How Do Astronauts ‘Poop’ In Space? NASA To Give $30,000 For Winning Solution

The National Aeronautics and Space Administration (NASA) is giving away $30,000 to anyone who can propose a “pooptacular” idea on how astronauts stationed in space can relieve themselves. The “Space Poop Challenge” calls for serious submissions as per a press release.

“NASA seeks proposed solutions for fecal, urine, and menstrual management systems to be used in the crew’s launch and entry suits over a continuous duration of up to 144 hours. An in-suit waste management system would be beneficial for contingency scenarios or for any long duration tasks.”

While the challenge sparked hilarious social media responses, the agency reminds readers that there are no toilets in space and that “while you may go about your life mostly unaffected by this, it is more of a challenge for our brave astronauts in their space suits. After all: when you gotta go, you gotta go. And sometimes you gotta go in a total vacuum.”

Before launching the Space Poop Challenge, astronauts have used highly absorbent adult diapers, but these do not necessarily solve the problem for they are only good for a day. Aspiring contestants must think of a poop system that will not only hold 75 grams of fecal mass per astronaut each day but also 1 liter of urine. It should also hold 80 milliliters of menstrual fluid.

The proposed system must function regardless of the crew members’ movements in their space suit. While the system might be sophisticated, the astronauts’ set up time should take no longer than five minutes. Most importantly, the system must last for six days without compromising the health, safety, and comfort of NASA’s crew members.

The Space Poop Challenge was launched for long-term space missions. Innovators must design their solutions based on the astronaut’s Modified Advanced Crew Escape Suit (MACES) which is meant for longer duration in the space as opposed to its ACES counterpart. NASA’s press release provides a background on MACES.

An astronaut’s way of living has always been considered baffling. The search engine alone will yield various inquiries from curious minds – how do astronauts sleep, bathe, eat, and even wash the dishes.

Italian astronaut Samantha Cristoforetti produced a video “tutorial” on how to use the restroom when you’re up on the International Space Station. Due to the astronaut’s weightlessness once in space, a suction plays a significant role.

The Orbital Outhouse Team member revealed that the seated space toilet comes with a fan that creates the suction. The absorbed waste then goes in a plastic bag which astronauts would insert into a waste container. The container is replaced every 10 days. Samantha said that the case is different for urine because it gets recycled.

Astronauts undergo a special training on how to use the toilet in space since they don’t really get to sit because of the weightlessness. In the 1960s, pooping in space was way tougher because astronauts relied on fecal collection bags that were attached to skin by adhesives. The process takes up to an hour.

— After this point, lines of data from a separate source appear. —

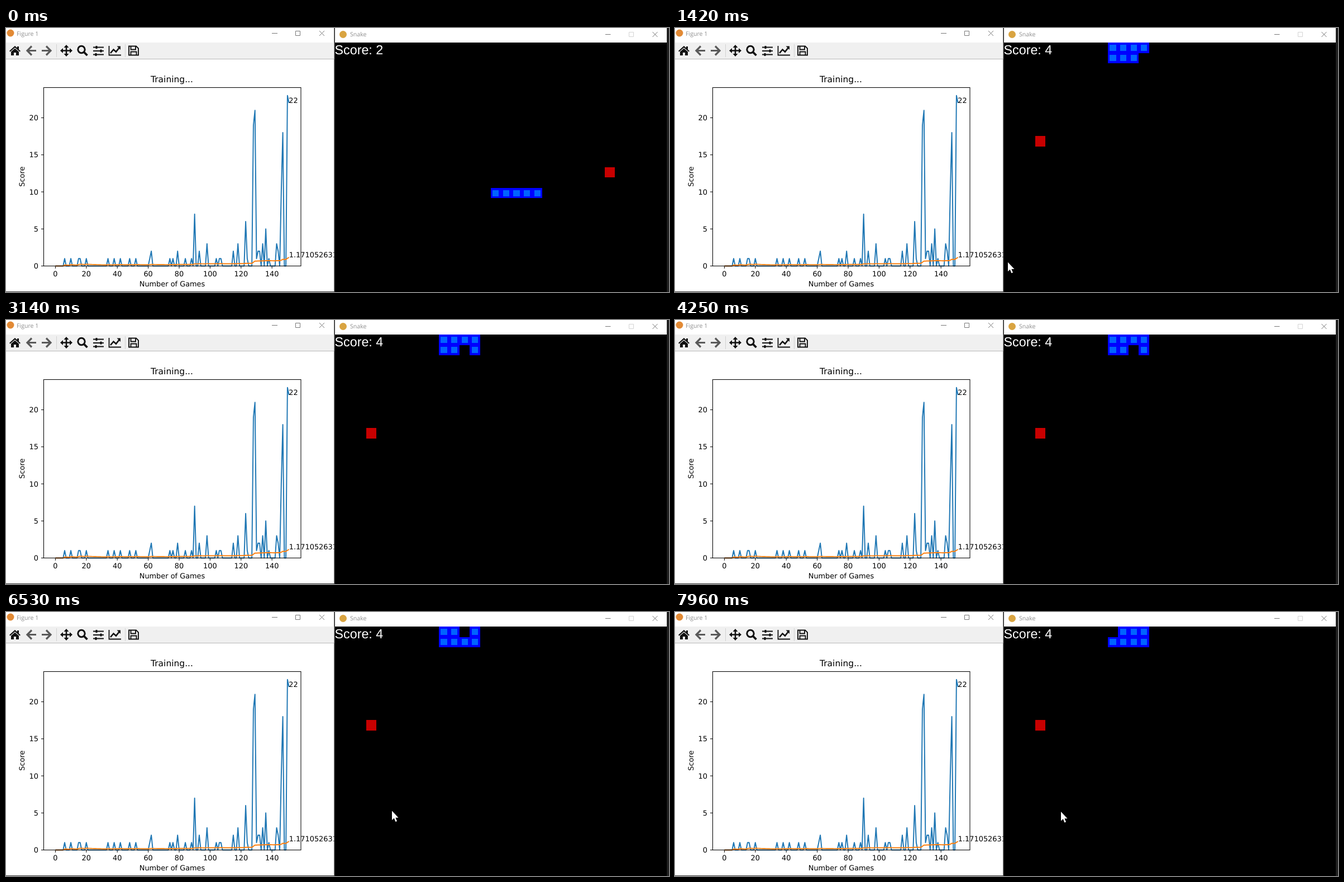
An HTML page for the animation above (7.99 s loop, 1187x472 px).

```html
<!DOCTYPE html>
<html lang="en">
<head>
<meta charset="utf-8">
<title>Snake training</title>
<style>
  html, body { margin: 0; width: 100%; height: 100%; overflow: hidden; background: #000; }
  svg { display: block; width: 1187px; height: 472px; }
  text { text-rendering: geometricPrecision; }
  .plot { font: 12.9px "DejaVu Sans", sans-serif; }
  .plot .title { font-size: 15.5px; }
  .bar { font: 10.6px "Open Sans", sans-serif; fill: #8f8f8f; }
  .score { font: 23.3px "Liberation Sans", Arial, sans-serif; fill: #fff; }
  .line { fill: none; stroke-width: 1.95; stroke-linejoin: round; }
  .axis { fill: none; stroke: #000; stroke-width: 1.04; }
  .button { fill: none; stroke: #777; }
  .icon { fill: none; stroke: #111; stroke-width: 2; }
  .mid { text-anchor: middle; }
  .end { text-anchor: end; }
</style>
</head>
<body>
<svg viewBox="0 0 1187 472">
  <!-- figure window -->
  <rect width="587.500" height="471" fill="#fff"/>
  <rect y="26" width="587.500" height="29" fill="#f0f0f0"/>
  <path d="M0 55.500H587.500" stroke="#b8b8b8"/>
  <path d="M0 471.500H588M588.300 0V472" stroke="#333"/>
  <circle cx="8" cy="9" r="6.500" fill="#e28a35"/>
  <text class="bar" x="19" y="13.700">Figure 1</text>
  <path class="button" d="M476 9.500h10M518.500 5.500h8v8h-8zM561 5l9 9m0-9l-9 9"/>

  <!-- toolbar -->
  <path d="M6 41L16 32L20 35.500V33H23V38.500L26 41L24.500 42.500L16 35L7.500 42.500ZM9 42.500L16 36.500L23 42.500V49H18V44H14V49H9Z" fill="#111"/>
  <g fill="none" stroke="#5a5a5a" stroke-width="3.200">
    <path d="M46 32.500L38 40.500L46 48.500M38.500 40.500H54"/>
    <path d="M72 32.500L80 40.500L72 48.500M79.500 40.500H64"/>
  </g>
  <path d="M90.500 29V52M213.500 29V52" stroke="#d2d2d2"/>
  <path class="icon" d="M108 33V48M100 40.500H116" style="stroke-width:2.6"/>
  <path d="M108 30l4.500 5h-9zM108 51l4.500-5h-9zM97 40.500l5-4.500v9zM119 40.500l-5-4.500v9z" fill="#111"/>
  <circle class="icon" cx="135" cy="38.500" r="6.200" style="stroke-width:3"/>
  <path class="icon" d="M139.500 43L145.500 49" style="stroke-width:3.8"/>
  <path class="icon" d="M156 34.500H175M156 41H175M156 47.500H175" style="stroke-width:1.8"/>
  <path class="icon" d="M162 32v5M170 38.500v5M161 45v5" style="stroke-width:3"/>
  <path class="icon" d="M184.500 32V48.500H206" style="stroke-width:1.8"/>
  <path class="icon" d="M187 45L192.500 38.500L197 42.500L203 35" style="stroke-width:2.6"/>
  <path d="M198.500 32.500H205V39z" fill="#111"/>
  <path class="icon" d="M220 32.500H233L237 36.500V48.500H220ZM223.500 33V38.500H232V33M223.500 48V42.500H233.500V48" style="stroke-width:1.9"/>

  <!-- chart -->
  <svg width="587.500" height="471">
    <g class="plot">
      <text class="title mid" x="297" y="97.200">Training...</text>
      <text class="mid" x="297.500" y="462.200">Number of Games</text>
      <text class="mid" transform="translate(33.300 265.700) rotate(-90)">Score</text>
      <g id="ticks"></g>
      <path id="scores" class="line" stroke="#1f77b4"/>
      <path id="means" class="line" stroke="#ff7f0e"/>
      <rect class="axis" x="67.500" y="106.500" width="460.500" height="319"/>
      <text x="506.300" y="133.700">22</text>
      <text x="506.800" y="409.800">1.1710526315789473</text>
    </g>
  </svg>

  <!-- game window -->
  <rect x="589" width="594" height="26" fill="#fff"/>
  <rect x="1183" width="4" height="472" fill="#202020"/>
  <circle cx="603.500" cy="11.500" r="6.500" fill="#d9a441"/>
  <text class="bar" x="616" y="15.200">Snake</text>
  <path class="button" d="M1073 11.500h9.500M1157.500 7l9 9m0-9l-9 9"/>
  <path class="button" d="M1115.500 7.500h8v8h-8z" style="stroke:#d4d4d4"/>
  <g shape-rendering="crispEdges">
    <path id="food" fill="#c80000"/>
    <path id="body" fill="#00f"/>
    <path id="inner" fill="#0064ff"/>
  </g>
  <text id="score" class="score" x="588.500" y="47.200"></text>
  <path id="cursor" d="M0 0V16.500L3.800 13L6.400 19.500L9 18.400L6.400 12.200H11.500Z" fill="#fff"/>
</svg>
<script>
const $ = id => document.getElementById(id);
const LOOP = 7990;

// ---- chart: single points recur at a few periods, the better games stand out
const GAMES = 152;
const periods = [[14, 6], [32, 10], [23, 15], [36, 16]];
const peaks = {
  62: 2, 79: 2, 90: 7, 93: 2, 98: 3, 115: 2, 118: 3, 123: 6, 128: 19, 129: 21,
  131: 2, 132: 2, 134: 3, 136: 5, 143: 3, 144: 2, 146: 10, 147: 18, 150: 23, 151: 22
};
const px = n => 88.4 + 2.77 * n;
const py = v => 425.5 - 13.25 * v;
const scores = [], means = [];
let sum = 0;
for (let n = 0; n < GAMES; n++) {
  const v = peaks[n] ?? +periods.some(([every, first]) => n % every === first);
  sum += v;
  scores.push([px(n), py(v)]);
  means.push([px(n), py(sum / (n + 1))]);
}
$('scores').setAttribute('d', 'M' + scores.join('L'));
$('means').setAttribute('d', 'M' + means.join('L'));

let ticks = '';
for (let n = 0; n <= 140; n += 20)
  ticks += `<path class="axis" d="M${px(n)} 425.5v4.5"/><text class="mid" x="${px(n)}" y="444.3">${n}</text>`;
for (let v = 0; v <= 20; v += 5)
  ticks += `<path class="axis" d="M67.5 ${py(v)}h-4.5"/><text class="end" x="58" y="${py(v) + 4.5}">${v}</text>`;
$('ticks').innerHTML = ticks;

// ---- snake: the trail of head cells; the body is its latest part
const CELL = 594.1 / 32;
const DIRS = { R: [1, 0], L: [-1, 0], U: [0, -1], D: [0, 1] };
const trail = [[15, 14]];
function walk(route) {
  for (const [, dir, count] of route.matchAll(/([RLUD])(\d+)/g))
    for (let i = 0; i < count; i++) {
      const [x, y] = trail[trail.length - 1];
      trail.push([x + DIRS[dir][0], y + DIRS[dir][1]]);
    }
}
walk('R4' + 'R7U2L15U10R2U1R2U1L2' + 'L3D1R3U1'.repeat(48));

const foods = [[26, 12], [11, 2], [3, 9]];
const eatenAt = [9, 34];

// [time, moves made]: close to 50 moves a second
const pace = [[0, 0], [840, 42.4], [2020, 103.9], [5390, 271.9], [LOOP, 406.5]];
// [time, x, y]: two visits from below the stage
const pointer = [
  [560, 602, 476], [780, 593, 418.5], [1640, 597, 419], [1900, 606, 476],
  [5900, 702, 476], [6400, 691, 355.5], [LOOP, 691, 357]
];

// Linear interpolation between keys, held before the first.
function at(keys, t) {
  let i = 0;
  while (i < keys.length - 2 && t >= keys[i + 1][0]) i++;
  const [t0, ...a] = keys[i], [t1, ...b] = keys[i + 1];
  const p = Math.max(0, (t - t0) / (t1 - t0));
  return a.map((v, k) => v + (b[k] - v) * p);
}

const square = (pad = 0) => ([x, y]) => {
  const s = CELL - 2 * pad;
  return `M${589.1 + x * CELL + pad} ${26 + y * CELL + pad}h${s}v${s}h${-s}z`;
};

function draw(now) {
  const t = now % LOOP;
  const moves = Math.floor(at(pace, t)[0]);
  const eaten = eatenAt.filter(m => moves >= m).length;
  const head = moves + 4;
  const cells = trail.slice(head - 4 - eaten, head + 1);
  $('body').setAttribute('d', cells.map(square()).join(''));
  $('inner').setAttribute('d', cells.map(square(CELL / 5)).join(''));
  $('food').setAttribute('d', square()(foods[eaten]));
  $('score').textContent = 'Score: ' + (2 + eaten);
  $('cursor').setAttribute('transform', `translate(${at(pointer, t)})`);
}

let start;
function frame(now) {
  start ??= now;
  draw(now - start);
  requestAnimationFrame(frame);
}
draw(0);
requestAnimationFrame(frame);
</script>
</body>
</html>
```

NASA Astronaut on a mission
In this NASA handout, mission specialist, Astronaut Stephen K. Robinson, is anchored to a foot restraint on the International Space Station's Canadarm2 robotic arm, during his space walk to repair the underside of the space shutttle Discovery [Image by NASA via Getty Images]

With the help of the Space Poop Challenge, NASA hopes that pooping for their astronauts won’t be as burdensome anymore. NASA will grant one winner the generous cash prize. The entries will be judged based on nine factors including Soundness and Technical Readiness of the Design, Gas Conservation, Health and Safety, Suit Integrity, Speed, Ease of Use/Constraints, Comfort, Ease of Incorporation, and Other Benefits.

The agency will implement the winning solution in the next three or four years. Further specifications are outlined on the Hero X website. There is also a forum on the site that allows people to discuss ideas and ask clarifications about the mechanics. Submissions are accepted until December 20 while NASA will announce the winning entry on January 31, 2017.

[Featured Image by NASA/Getty Images]